Filter these entries, keeping only lines that hold the word "strokeStyle".

Supplied data ->
□ □ □
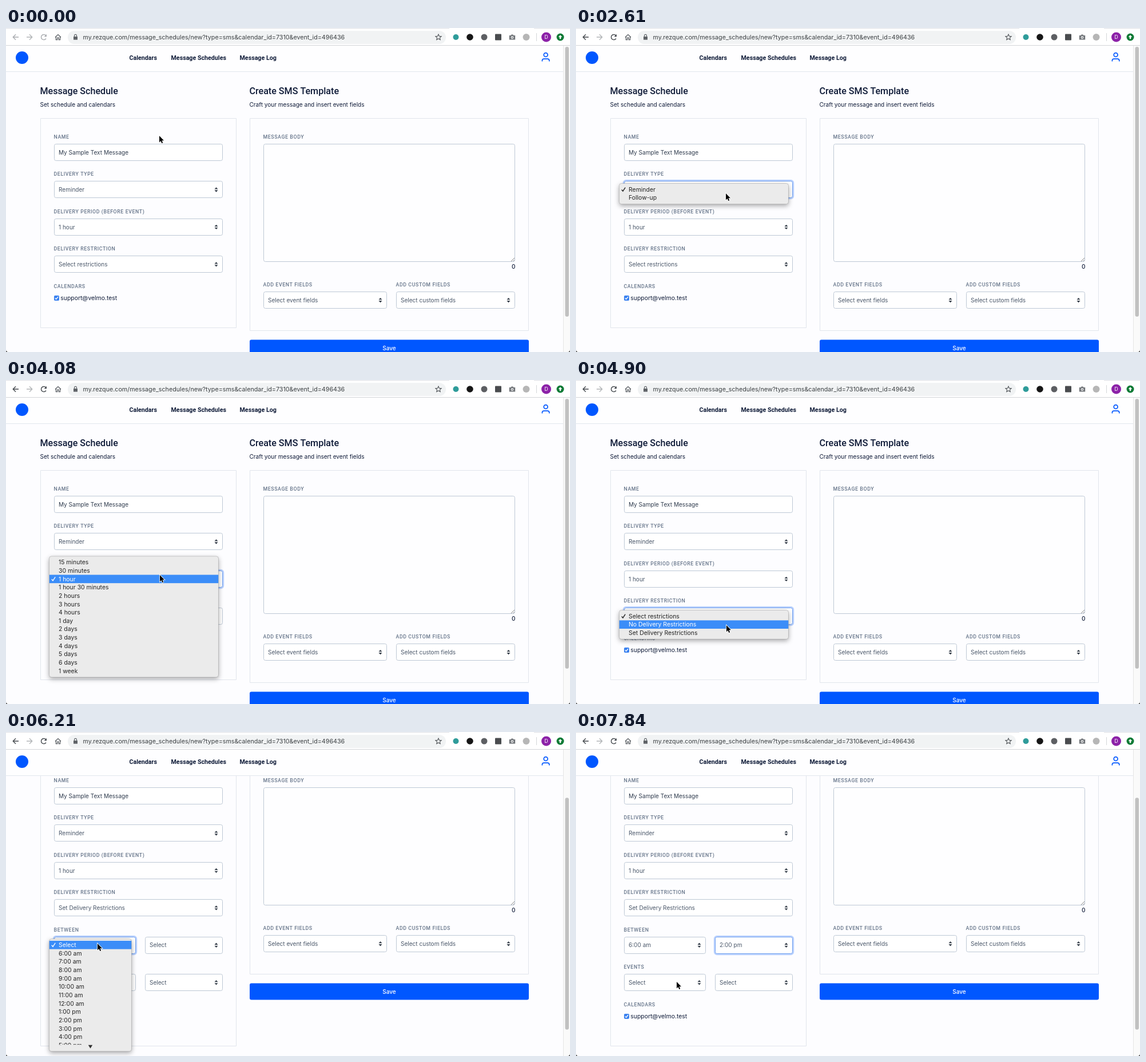
Animation, 986 px wide and 568 px high, one loop 8 s. Source, as an HTML page with a canvas:

```html
<!DOCTYPE html>
<html lang="en">
<head>
<meta charset="utf-8">
<title>Message schedule form</title>
<style>
  html, body { margin: 0; width: 100%; height: 100%; overflow: hidden; background: #fdfdff; }
  canvas { display: block; }
</style>
</head>
<body>
<canvas id="stage" width="986" height="568"></canvas>
<script>
const ctx = document.getElementById('stage').getContext('2d');
const LOOP = 8000, STEPS = 49;
const BODY = 'Inter, sans-serif', DISPLAY = 'Roboto, sans-serif';
const BLUE = '#0057ff', NAVY = '#0f1b38', LABEL = '#66758a', FIELD = '#4b586a';
const BODY_SIZE = 10.05, ROW = 65.45, ITEM = 14.65, EXPANDED_AT = 32;

const hours = ['Select', ...[6, 7, 8, 9, 10, 11, 12].map(h => h + ':00 am'),
  ...[1, 2, 3, 4, 5].map(h => h + ':00 pm')];

// Times are counted in steps of the loop; y is the centre of the select on the page.
const menus = [
  { x: 84, w: 295, y: 283, from: 15, hover: 17, to: 19, checked: 0,
    items: ['Reminder', 'Follow-up'] },
  { x: 84, w: 295, y: 348.8, from: 21, hover: 22, to: 27, checked: 2,
    items: ['15 minutes', '30 minutes', '1 hour', '1 hour 30 minutes', '2 hours', '3 hours',
      '4 hours', '1 day', '2 days', '3 days', '4 days', '5 days', '6 days', '1 week'] },
  { x: 84, w: 295, y: 414, from: 29, hover: 30, to: 32, checked: 0,
    items: ['Select restrictions', 'No Delivery Restrictions', 'Set Delivery Restrictions'] },
  { x: 84, w: 143, y: 479.3, from: 38, hover: 38, to: 40, checked: 0, items: hours, more: true },
  { x: 243, w: 136, y: 479.3, from: 41, hover: 42, to: 46, checked: 0, items: hours, more: true }
];

const pointerPath = [[0, 268, 189], [4, 264, 226], [9, 262, 262], [14, 262, 288], [16, 262, 290],
  [19, 264, 286], [21, 269, 341], [25, 269, 342], [27, 268, 346], [29, 264, 411], [30, 263, 430],
  [31, 263, 442], [35, 265, 444], [36, 255, 430], [38, 160, 371], [39, 160, 386], [40, 180, 384],
  [41, 270, 368], [42, 272, 368], [43, 272, 400], [45, 270, 502], [46, 268, 502], [48, 176, 438]];
const scrollPath = [[32, 0], [33, 24], [34, 80], [35, 102.5], [36, 106]];

function follow(path, step) {
  const i = path.findIndex(key => key[0] > step);
  if (i === 0) return path[0].slice(1);
  if (i < 0) return path[path.length - 1].slice(1);
  const [a, b] = [path[i - 1], path[i]];
  const k = (step - a[0]) / (b[0] - a[0]);
  return a.slice(1).map((v, j) => v + (b[j + 1] - v) * k);
}

function text(str, x, cy, size, color, { weight = 400, family = BODY, align = 'left', spacing = 0 } = {}) {
  ctx.font = `${weight} ${size}px ${family}`;
  ctx.letterSpacing = spacing + 'px';
  ctx.textAlign = align;
  ctx.fillStyle = color;
  ctx.fillText(str, x, cy + size * 0.36);
}

function box(x, y, w, h, r, fill, stroke, line = 1) {
  ctx.beginPath();
  ctx.roundRect(x, y, w, h, r);
  if (fill) { ctx.fillStyle = fill; ctx.fill(); }
  if (stroke) { ctx.strokeStyle = stroke; ctx.lineWidth = line; ctx.stroke(); }
}

function disc(x, y, r, fill) {
  ctx.beginPath();
  ctx.arc(x, y, r, 0, Math.PI * 2);
  ctx.fillStyle = fill;
  ctx.fill();
}

function path(x, y, d, { stroke, fill, line = 1.4 }) {
  const shape = new Path2D(d);
  ctx.save();
  ctx.translate(x, y);
  if (stroke) { ctx.strokeStyle = stroke; ctx.lineWidth = line; ctx.stroke(shape); }
  if (fill) { ctx.fillStyle = fill; ctx.fill(shape); }
  ctx.restore();
}

function heading(str, x, y) {
  text(str, x, y, 16.1, NAVY, { weight: 500, family: DISPLAY });
}

function label(str, x, y) {
  text(str, x, y, 8.8, LABEL, { weight: 500, family: DISPLAY, spacing: 0.58 });
}

function field(x, y, w, value, { focused, arrows = true, color = FIELD } = {}) {
  const top = Math.floor(y - 14.7) + 0.5;
  if (focused) box(x - 0.5, top - 1, w + 1, 31, 4, null, '#bcd3ff', 3.4);
  box(x + 0.5, top, w - 1, 29, 3, '#fff', focused ? '#6f9fee' : '#bdc8d5');
  text(value, x + 8, y, BODY_SIZE, color);
  if (arrows) path(x + w - 11.5, y, 'M-3-.9L0-4.2 3-.9zM-3 .9L0 4.2 3 .9z', { fill: '#343d48' });
}

function browserBar(active) {
  const nav = active ? '#454a4f' : '#a9acb0';
  ctx.fillStyle = '#fff';
  ctx.fillRect(0, 0, 986, 31);
  ctx.fillStyle = '#dfe1e5';
  ctx.fillRect(0, 0, 775, 1);
  ctx.fillRect(923, 0, 63, 1);
  ctx.fillStyle = '#d3d5d8';
  ctx.fillRect(0, 30, 986, 1);
  box(108, 5, 661, 23, 11.5, '#f1f3f4');

  path(17, 16, 'M5 0H-4.5M0-4.7L-4.7 0 0 4.7', { stroke: nav });
  path(41, 16, 'M-5 0H4.5M0-4.7L4.7 0 0 4.7', { stroke: '#b2b5b8' });
  path(66, 16, 'M4 2.5A4.6 4.6 0 1 1 3.3-3.3', { stroke: nav });
  path(66, 16, 'M5-5.2V-.8H.6z', { fill: nav });
  path(91, 16, 'M-5 .3L0-4.5 5 .3M-3.6-.5V4.6H-1.2V1.2H1.2V4.6H3.6V-.5', { stroke: '#555a5f', line: 1.2 });
  path(121.5, 16, 'M-3.5-1h7v5.6h-7z', { fill: '#5f6368' });
  path(121.5, 16, 'M-2-1V-2.6A2 2 0 0 1 2-2.6V-1', { stroke: '#5f6368', line: 1.1 });
  text('my.rezque.com/message_schedules/new?type=sms&calendar_id=7310&event_id=496436',
    134.5, 16, 10.72, '#3c4043');
  path(756, 16, 'M0-5L1.5-1.6 5.1-1.3 2.4 1.1 3.2 4.6 0 2.7-3.2 4.6-2.4 1.1-5.1-1.3-1.5-1.6z',
    { stroke: '#54585c', line: 1.1 });

  disc(786.5, 16, 5, '#2f9c9a');
  disc(811, 16, 5.8, '#161616');
  disc(836, 16, 5.5, '#5d5f63');
  box(855, 10.5, 11, 11, 1, '#4a4c4f');
  path(885, 16, 'M-5.2-3H-2.5L-1.5-4.6H1.5L2.5-3H5.2V4.5H-5.2z', { fill: '#73777b' });
  disc(885, 16.6, 2.3, '#fff');
  disc(885, 16.6, 1.2, '#73777b');
  disc(909.5, 16, 6, '#b6b6b6');
  ctx.fillStyle = '#d4d6d9';
  ctx.fillRect(927, 9, 1, 14);
  disc(944.5, 16, 8.5, '#8c22a8');
  text('D', 944.5, 16, 9, '#fff', { align: 'center' });
  disc(969, 16, 6.5, '#0d7a35');
  path(969, 16, 'M0-3.8L3.3 0H1.2V3.3H-1.2V0H-3.3z', { fill: '#fff' });
}

function siteHeader() {
  ctx.fillStyle = '#fefeff';
  ctx.fillRect(0, 31, 975, 45);
  ctx.fillStyle = '#e2e6ed';
  ctx.fillRect(0, 76, 975, 1);
  disc(28, 52, 11, BLUE);
  [['Calendars', 215.5], ['Message Schedules', 288.5], ['Message Log', 408.5]]
    .forEach(([str, x]) => text(str, x, 52.3, 10.7, NAVY, { weight: 600, family: DISPLAY }));
  ctx.beginPath();
  ctx.arc(943.6, 47, 3.4, 0, Math.PI * 2);
  ctx.strokeStyle = BLUE;
  ctx.lineWidth = 1.7;
  ctx.stroke();
  path(943.6, 58.5, 'M-6.2 0V-1.2Q-6.2-4.4-3-4.4H3Q6.2-4.4 6.2-1.2V0', { stroke: BLUE, line: 1.7 });
}

function page(step, scroll) {
  const expanded = step >= EXPANDED_AT;
  const extra = expanded ? 2 * ROW : 0;
  const focus = menus.filter(m => m.from <= step).length - 1;
  const rowY = i => 218 + i * ROW;
  const select = (x, row, w, value, index) => field(x, rowY(row), w, value, { focused: focus === index });

  ctx.save();
  ctx.beginPath();
  ctx.rect(0, 77, 975, 491);
  ctx.clip();
  ctx.translate(0, -scroll);

  heading('Message Schedule', 59.5, 110);
  text('Set schedule and calendars', 59.5, 134.7, BODY_SIZE, NAVY);
  heading('Create SMS Template', 425.5, 110);
  text('Craft your message and insert event fields', 425.5, 134.7, BODY_SIZE, NAVY);

  box(60.5, 158.5, 342, 367 + Math.round(extra), 0, '#fdfdff', '#e1e5ec');
  const labels = ['NAME', 'DELIVERY TYPE', 'DELIVERY PERIOD (BEFORE EVENT)', 'DELIVERY RESTRICTION',
    ...(expanded ? ['BETWEEN', 'EVENTS'] : []), 'CALENDARS'];
  labels.forEach((str, i) => label(str, 83.5, 190.8 + i * ROW));

  field(84, rowY(0), 295, 'My Sample Text Message', { arrows: false, color: '#303c4e' });
  select(84, 1, 295, 'Reminder', 0);
  select(84, 2, 295, '1 hour', 1);
  select(84, 3, 295, expanded ? 'Set Delivery Restrictions' : 'Select restrictions', 2);
  if (expanded) {
    select(84, 4, 143, step >= menus[3].to ? '6:00 am' : 'Select', 3);
    select(243, 4, 136, step >= menus[4].to ? '2:00 pm' : 'Select', 4);
    select(84, 5, 143, 'Select');
    select(243, 5, 136, 'Select');
  }
  const calendarY = 473 + extra;
  box(84, calendarY - 4, 9, 9, 1.8, '#3b82f0');
  path(88.5, calendarY + 0.5, 'M-2.6 0L-.8 2 2.6-2.4', { stroke: '#fff', line: 1.3 });
  text('support@velmo.test', 95.3, calendarY, 10.4, NAVY);

  box(426.5, 158.5, 487, 372, 0, '#fdfdff', '#e1e5ec');
  label('MESSAGE BODY', 449.5, 190.8);
  box(450.5, 203.5, 439, 206, 3, '#fefeff', '#bdc8d5');
  path(889, 409, 'M-6 0L0-6M-2.5 0L0-2.5', { stroke: '#777', line: 0.9 });
  text('0', 890.5, 418, 10.05, NAVY, { weight: 500, align: 'right' });
  label('ADD EVENT FIELDS', 449.5, 450);
  label('ADD CUSTOM FIELDS', 681.5, 450);
  field(450, 477.2, 216, 'Select event fields');
  field(682, 477.2, 208, 'Select custom fields');
  box(426, 546.5, 488, 29, 3, BLUE);
  text('Save', 670, 561.2, BODY_SIZE, '#fff', { weight: 500, align: 'center' });
  ctx.restore();
}

function scrollbar(step, scroll) {
  ctx.fillStyle = '#fafafa';
  ctx.fillRect(975, 31, 11, 537);
  ctx.fillStyle = '#e6e6e6';
  ctx.fillRect(974, 31, 1, 537);
  const height = step >= EXPANDED_AT ? 406.5 : 473;
  box(977.5, 33 + scroll * 0.775, 6.5, height, 3.2, '#c1c1c1');
}

function popup(menu, step, scroll, pointerY) {
  const first = menu.y - scroll - menu.checked * ITEM;
  const left = menu.x - 8.5, top = first - 10.5, width = menu.w + 1;
  const height = menu.more ? 197 : (menu.items.length - 1) * ITEM + 21.5;

  ctx.save();
  ctx.shadowColor = 'rgba(0,0,0,.35)';
  ctx.shadowBlur = 9;
  ctx.shadowOffsetY = 3;
  box(left, top, width, height, 4, '#ebebeb');
  ctx.restore();
  box(left, top, width, height, 4, null, 'rgba(0,0,0,.2)', 0.8);

  ctx.save();
  ctx.beginPath();
  ctx.rect(left, top, width, menu.more ? height - 11.5 : height);
  ctx.clip();
  const hovered = step >= menu.hover ? Math.round((pointerY - first) / ITEM) : -1;
  menu.items.forEach((item, i) => {
    const y = first + i * ITEM;
    const color = i === hovered ? '#fff' : '#242424';
    if (i === hovered) {
      ctx.fillStyle = '#3b8df8';
      ctx.fillRect(left, y - 7.3, width, ITEM);
    }
    if (i === menu.checked) path(menu.x - 1, y, 'M-3.2 .5L-1 3 3.2-3.4', { stroke: color });
    text(item, menu.x + 8, y, 10.45, color);
  });
  ctx.restore();
  if (menu.more) path(left + width / 2, top + height - 8, 'M-3.7-3H3.7L0 3z', { fill: '#333' });
}

function pointer(x, y) {
  path(x, y, 'M0 0V11.4L2.6 9 4.3 13 6.2 12.2 4.5 8.3H8z', { stroke: '#fff', line: 1.6, fill: '#000' });
}

function frame(now) {
  const step = Math.floor(((now % LOOP) + 4) / (LOOP / STEPS)) % STEPS;
  const [scroll] = follow(scrollPath, step);
  const [x, y] = follow(pointerPath, step);

  ctx.fillStyle = '#fdfdff';
  ctx.fillRect(0, 0, 986, 568);
  page(step, scroll);
  siteHeader();
  scrollbar(step, scroll);
  browserBar(step >= 12);
  const open = menus.find(m => step >= m.from && step < m.to);
  if (open) popup(open, step, scroll, y);
  pointer(x, y);
  path(0, 568, 'M0 0V-4Q0 0 4 0z', { fill: '#222' });
  path(986, 568, 'M0 0V-4Q0 0-4 0z', { fill: '#222' });
}

const start = performance.now();
function tick() {
  frame(performance.now() - start);
  requestAnimationFrame(tick);
}
tick();
</script>
</body>
</html>
```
□ □ □
Result below ->
  if (stroke) { ctx.strokeStyle = stroke; ctx.lineWidth = line; ctx.stroke(); }
  if (stroke) { ctx.strokeStyle = stroke; ctx.lineWidth = line; ctx.stroke(shape); }
  ctx.strokeStyle = BLUE;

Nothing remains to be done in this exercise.